── RECORDS SUPPLIED ──

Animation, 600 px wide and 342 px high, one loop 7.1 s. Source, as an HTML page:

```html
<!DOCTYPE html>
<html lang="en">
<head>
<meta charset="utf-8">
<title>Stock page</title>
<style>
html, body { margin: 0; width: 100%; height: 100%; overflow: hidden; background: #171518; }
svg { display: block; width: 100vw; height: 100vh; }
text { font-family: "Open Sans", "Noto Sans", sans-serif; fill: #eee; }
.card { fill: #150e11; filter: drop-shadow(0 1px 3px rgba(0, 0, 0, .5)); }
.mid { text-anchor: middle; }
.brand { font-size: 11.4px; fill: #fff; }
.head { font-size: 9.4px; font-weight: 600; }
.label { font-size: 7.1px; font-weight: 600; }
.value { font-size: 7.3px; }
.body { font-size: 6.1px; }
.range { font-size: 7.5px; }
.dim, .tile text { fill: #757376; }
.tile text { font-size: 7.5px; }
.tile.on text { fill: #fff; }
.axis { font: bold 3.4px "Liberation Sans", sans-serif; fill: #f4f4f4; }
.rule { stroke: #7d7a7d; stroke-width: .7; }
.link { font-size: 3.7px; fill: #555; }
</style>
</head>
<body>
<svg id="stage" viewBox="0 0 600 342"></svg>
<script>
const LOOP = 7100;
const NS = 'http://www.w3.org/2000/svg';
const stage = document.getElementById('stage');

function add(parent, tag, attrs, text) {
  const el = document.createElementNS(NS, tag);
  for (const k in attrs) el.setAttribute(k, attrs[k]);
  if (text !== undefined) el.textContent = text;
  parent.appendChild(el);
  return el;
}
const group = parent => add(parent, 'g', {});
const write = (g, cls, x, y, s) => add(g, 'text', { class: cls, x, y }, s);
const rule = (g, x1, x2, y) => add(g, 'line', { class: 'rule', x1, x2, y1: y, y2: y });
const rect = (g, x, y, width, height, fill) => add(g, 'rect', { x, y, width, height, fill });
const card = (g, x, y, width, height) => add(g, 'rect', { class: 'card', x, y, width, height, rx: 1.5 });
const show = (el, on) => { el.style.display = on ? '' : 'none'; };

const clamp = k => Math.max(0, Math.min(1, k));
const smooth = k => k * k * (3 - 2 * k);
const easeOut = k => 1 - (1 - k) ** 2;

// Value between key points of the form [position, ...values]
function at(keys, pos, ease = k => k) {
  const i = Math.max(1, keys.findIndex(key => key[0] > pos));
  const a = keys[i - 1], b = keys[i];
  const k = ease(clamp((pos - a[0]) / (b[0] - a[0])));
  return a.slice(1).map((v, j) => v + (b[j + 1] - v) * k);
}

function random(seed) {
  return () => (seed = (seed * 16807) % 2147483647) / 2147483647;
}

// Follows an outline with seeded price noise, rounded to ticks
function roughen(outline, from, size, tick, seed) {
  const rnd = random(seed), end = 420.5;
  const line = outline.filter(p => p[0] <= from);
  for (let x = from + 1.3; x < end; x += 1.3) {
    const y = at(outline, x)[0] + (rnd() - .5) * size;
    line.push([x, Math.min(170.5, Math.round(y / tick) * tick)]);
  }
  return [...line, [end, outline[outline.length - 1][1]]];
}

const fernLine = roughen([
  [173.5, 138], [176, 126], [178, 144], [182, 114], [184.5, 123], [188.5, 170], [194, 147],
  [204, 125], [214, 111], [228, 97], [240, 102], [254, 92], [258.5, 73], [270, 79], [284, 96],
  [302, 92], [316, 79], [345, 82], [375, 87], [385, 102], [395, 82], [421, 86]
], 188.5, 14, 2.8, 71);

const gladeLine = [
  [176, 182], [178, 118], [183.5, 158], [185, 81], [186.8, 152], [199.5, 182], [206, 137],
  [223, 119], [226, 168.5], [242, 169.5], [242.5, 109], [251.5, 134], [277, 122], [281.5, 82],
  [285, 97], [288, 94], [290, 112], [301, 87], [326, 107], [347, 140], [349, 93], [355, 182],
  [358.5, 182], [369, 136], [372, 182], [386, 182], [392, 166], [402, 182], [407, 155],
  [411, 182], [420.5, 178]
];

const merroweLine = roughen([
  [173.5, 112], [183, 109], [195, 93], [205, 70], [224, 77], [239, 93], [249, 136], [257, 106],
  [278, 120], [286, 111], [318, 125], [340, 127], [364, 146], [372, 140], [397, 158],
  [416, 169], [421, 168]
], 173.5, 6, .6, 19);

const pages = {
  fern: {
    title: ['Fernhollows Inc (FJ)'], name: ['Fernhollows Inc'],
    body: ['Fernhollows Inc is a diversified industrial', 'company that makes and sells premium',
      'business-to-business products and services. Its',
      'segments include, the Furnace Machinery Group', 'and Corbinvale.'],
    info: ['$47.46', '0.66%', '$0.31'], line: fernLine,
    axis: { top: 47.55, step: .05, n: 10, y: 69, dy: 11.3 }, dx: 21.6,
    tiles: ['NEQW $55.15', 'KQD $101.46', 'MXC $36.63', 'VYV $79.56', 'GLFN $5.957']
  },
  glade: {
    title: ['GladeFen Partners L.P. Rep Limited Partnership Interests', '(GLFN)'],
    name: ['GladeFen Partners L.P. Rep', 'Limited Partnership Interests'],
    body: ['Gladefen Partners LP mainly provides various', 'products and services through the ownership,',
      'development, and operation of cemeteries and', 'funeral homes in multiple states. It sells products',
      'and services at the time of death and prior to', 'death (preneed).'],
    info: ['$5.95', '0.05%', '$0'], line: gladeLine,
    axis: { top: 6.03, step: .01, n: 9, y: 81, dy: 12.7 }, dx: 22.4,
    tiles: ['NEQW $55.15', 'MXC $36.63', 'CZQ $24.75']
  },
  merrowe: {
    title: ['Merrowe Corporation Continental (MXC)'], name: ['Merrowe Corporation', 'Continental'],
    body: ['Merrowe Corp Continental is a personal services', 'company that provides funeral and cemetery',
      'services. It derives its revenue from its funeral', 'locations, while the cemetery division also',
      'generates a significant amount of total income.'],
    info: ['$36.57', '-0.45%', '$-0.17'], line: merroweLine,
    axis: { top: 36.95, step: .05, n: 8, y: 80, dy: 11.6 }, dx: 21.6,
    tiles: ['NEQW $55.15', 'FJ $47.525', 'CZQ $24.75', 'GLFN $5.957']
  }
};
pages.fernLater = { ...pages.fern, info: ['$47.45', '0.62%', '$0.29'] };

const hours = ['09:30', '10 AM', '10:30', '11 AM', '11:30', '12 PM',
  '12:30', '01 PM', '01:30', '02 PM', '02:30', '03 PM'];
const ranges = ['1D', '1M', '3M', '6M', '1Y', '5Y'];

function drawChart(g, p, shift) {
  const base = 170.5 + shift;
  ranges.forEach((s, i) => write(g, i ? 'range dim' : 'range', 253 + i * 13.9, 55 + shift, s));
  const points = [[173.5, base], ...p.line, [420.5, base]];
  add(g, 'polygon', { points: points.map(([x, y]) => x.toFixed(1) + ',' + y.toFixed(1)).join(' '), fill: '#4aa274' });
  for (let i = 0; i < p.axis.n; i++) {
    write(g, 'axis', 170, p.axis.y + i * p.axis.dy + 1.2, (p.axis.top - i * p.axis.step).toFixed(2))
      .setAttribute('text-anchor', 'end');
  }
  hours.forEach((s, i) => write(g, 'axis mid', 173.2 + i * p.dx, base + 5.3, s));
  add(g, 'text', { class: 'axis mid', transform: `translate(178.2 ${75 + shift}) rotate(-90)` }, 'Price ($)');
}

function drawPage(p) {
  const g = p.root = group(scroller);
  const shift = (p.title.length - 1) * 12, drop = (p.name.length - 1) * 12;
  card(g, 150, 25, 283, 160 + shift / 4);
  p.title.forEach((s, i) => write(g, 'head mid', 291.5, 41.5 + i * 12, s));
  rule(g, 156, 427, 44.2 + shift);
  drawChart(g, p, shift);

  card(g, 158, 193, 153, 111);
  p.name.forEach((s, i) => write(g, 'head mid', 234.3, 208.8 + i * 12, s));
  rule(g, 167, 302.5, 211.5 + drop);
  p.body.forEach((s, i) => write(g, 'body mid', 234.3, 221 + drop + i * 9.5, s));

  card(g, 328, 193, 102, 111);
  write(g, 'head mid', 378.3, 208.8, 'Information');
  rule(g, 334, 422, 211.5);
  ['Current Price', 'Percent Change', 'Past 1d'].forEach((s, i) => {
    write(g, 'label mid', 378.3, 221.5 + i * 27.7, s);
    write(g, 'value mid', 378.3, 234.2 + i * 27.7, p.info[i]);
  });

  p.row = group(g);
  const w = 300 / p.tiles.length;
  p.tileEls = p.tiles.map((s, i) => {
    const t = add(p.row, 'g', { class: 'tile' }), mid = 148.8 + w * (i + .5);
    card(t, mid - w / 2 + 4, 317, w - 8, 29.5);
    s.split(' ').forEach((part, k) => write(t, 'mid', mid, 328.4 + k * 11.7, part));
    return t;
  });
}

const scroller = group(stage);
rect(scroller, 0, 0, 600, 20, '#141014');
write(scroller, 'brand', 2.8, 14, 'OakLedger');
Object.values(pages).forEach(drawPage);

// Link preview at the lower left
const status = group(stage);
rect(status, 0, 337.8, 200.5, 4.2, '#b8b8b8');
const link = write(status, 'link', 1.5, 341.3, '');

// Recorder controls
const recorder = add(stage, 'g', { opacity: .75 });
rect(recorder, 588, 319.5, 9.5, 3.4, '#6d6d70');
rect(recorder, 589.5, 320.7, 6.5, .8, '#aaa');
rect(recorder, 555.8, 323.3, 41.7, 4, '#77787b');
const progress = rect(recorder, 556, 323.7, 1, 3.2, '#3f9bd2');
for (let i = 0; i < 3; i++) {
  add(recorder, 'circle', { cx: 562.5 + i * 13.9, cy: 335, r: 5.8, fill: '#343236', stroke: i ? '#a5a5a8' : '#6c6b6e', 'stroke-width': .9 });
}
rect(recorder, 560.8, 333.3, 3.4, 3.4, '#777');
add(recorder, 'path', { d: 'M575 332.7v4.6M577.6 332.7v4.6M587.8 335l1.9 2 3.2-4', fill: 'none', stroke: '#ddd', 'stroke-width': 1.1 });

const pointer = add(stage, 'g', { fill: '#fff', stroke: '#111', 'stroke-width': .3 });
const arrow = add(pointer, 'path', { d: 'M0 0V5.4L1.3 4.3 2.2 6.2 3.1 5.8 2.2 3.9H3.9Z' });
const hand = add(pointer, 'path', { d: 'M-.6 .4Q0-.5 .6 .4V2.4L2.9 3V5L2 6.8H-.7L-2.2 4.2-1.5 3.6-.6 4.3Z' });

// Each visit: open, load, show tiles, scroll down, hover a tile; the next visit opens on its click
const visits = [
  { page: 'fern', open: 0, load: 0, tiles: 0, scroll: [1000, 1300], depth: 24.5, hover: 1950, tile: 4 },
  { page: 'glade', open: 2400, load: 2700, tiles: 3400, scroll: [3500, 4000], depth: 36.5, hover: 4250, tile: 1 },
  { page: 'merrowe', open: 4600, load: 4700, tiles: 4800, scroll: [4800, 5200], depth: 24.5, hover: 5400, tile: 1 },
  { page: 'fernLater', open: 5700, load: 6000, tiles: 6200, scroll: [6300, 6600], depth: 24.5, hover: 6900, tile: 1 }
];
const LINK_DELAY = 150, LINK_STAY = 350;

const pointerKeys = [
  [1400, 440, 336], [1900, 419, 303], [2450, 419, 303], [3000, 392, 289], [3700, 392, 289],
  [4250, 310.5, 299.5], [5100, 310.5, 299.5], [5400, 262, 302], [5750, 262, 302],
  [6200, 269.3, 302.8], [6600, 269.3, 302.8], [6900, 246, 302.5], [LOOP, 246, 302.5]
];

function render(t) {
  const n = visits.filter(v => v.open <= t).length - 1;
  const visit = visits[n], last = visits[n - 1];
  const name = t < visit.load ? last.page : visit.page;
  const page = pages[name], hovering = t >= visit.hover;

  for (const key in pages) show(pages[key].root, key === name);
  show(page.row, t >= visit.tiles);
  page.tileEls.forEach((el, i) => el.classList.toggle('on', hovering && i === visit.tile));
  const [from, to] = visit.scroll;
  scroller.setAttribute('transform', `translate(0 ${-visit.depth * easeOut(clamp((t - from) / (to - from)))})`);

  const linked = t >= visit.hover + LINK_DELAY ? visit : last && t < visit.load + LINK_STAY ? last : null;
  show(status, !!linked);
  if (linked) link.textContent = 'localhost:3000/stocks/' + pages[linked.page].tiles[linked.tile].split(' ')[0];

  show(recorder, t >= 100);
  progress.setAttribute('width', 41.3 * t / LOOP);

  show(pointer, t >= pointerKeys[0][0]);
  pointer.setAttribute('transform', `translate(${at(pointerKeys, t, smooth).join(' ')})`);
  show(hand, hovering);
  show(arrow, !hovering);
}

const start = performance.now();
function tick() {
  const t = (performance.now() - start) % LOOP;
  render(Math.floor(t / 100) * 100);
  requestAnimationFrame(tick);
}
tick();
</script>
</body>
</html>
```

───

▸ **ACTIVITY**
Copy every line that contains "function" from the listing above.

▸ **FINISHED TASK**
function add(parent, tag, attrs, text) {
function at(keys, pos, ease = k => k) {
function random(seed) {
function roughen(outline, from, size, tick, seed) {
function drawChart(g, p, shift) {
function drawPage(p) {
function render(t) {
function tick() {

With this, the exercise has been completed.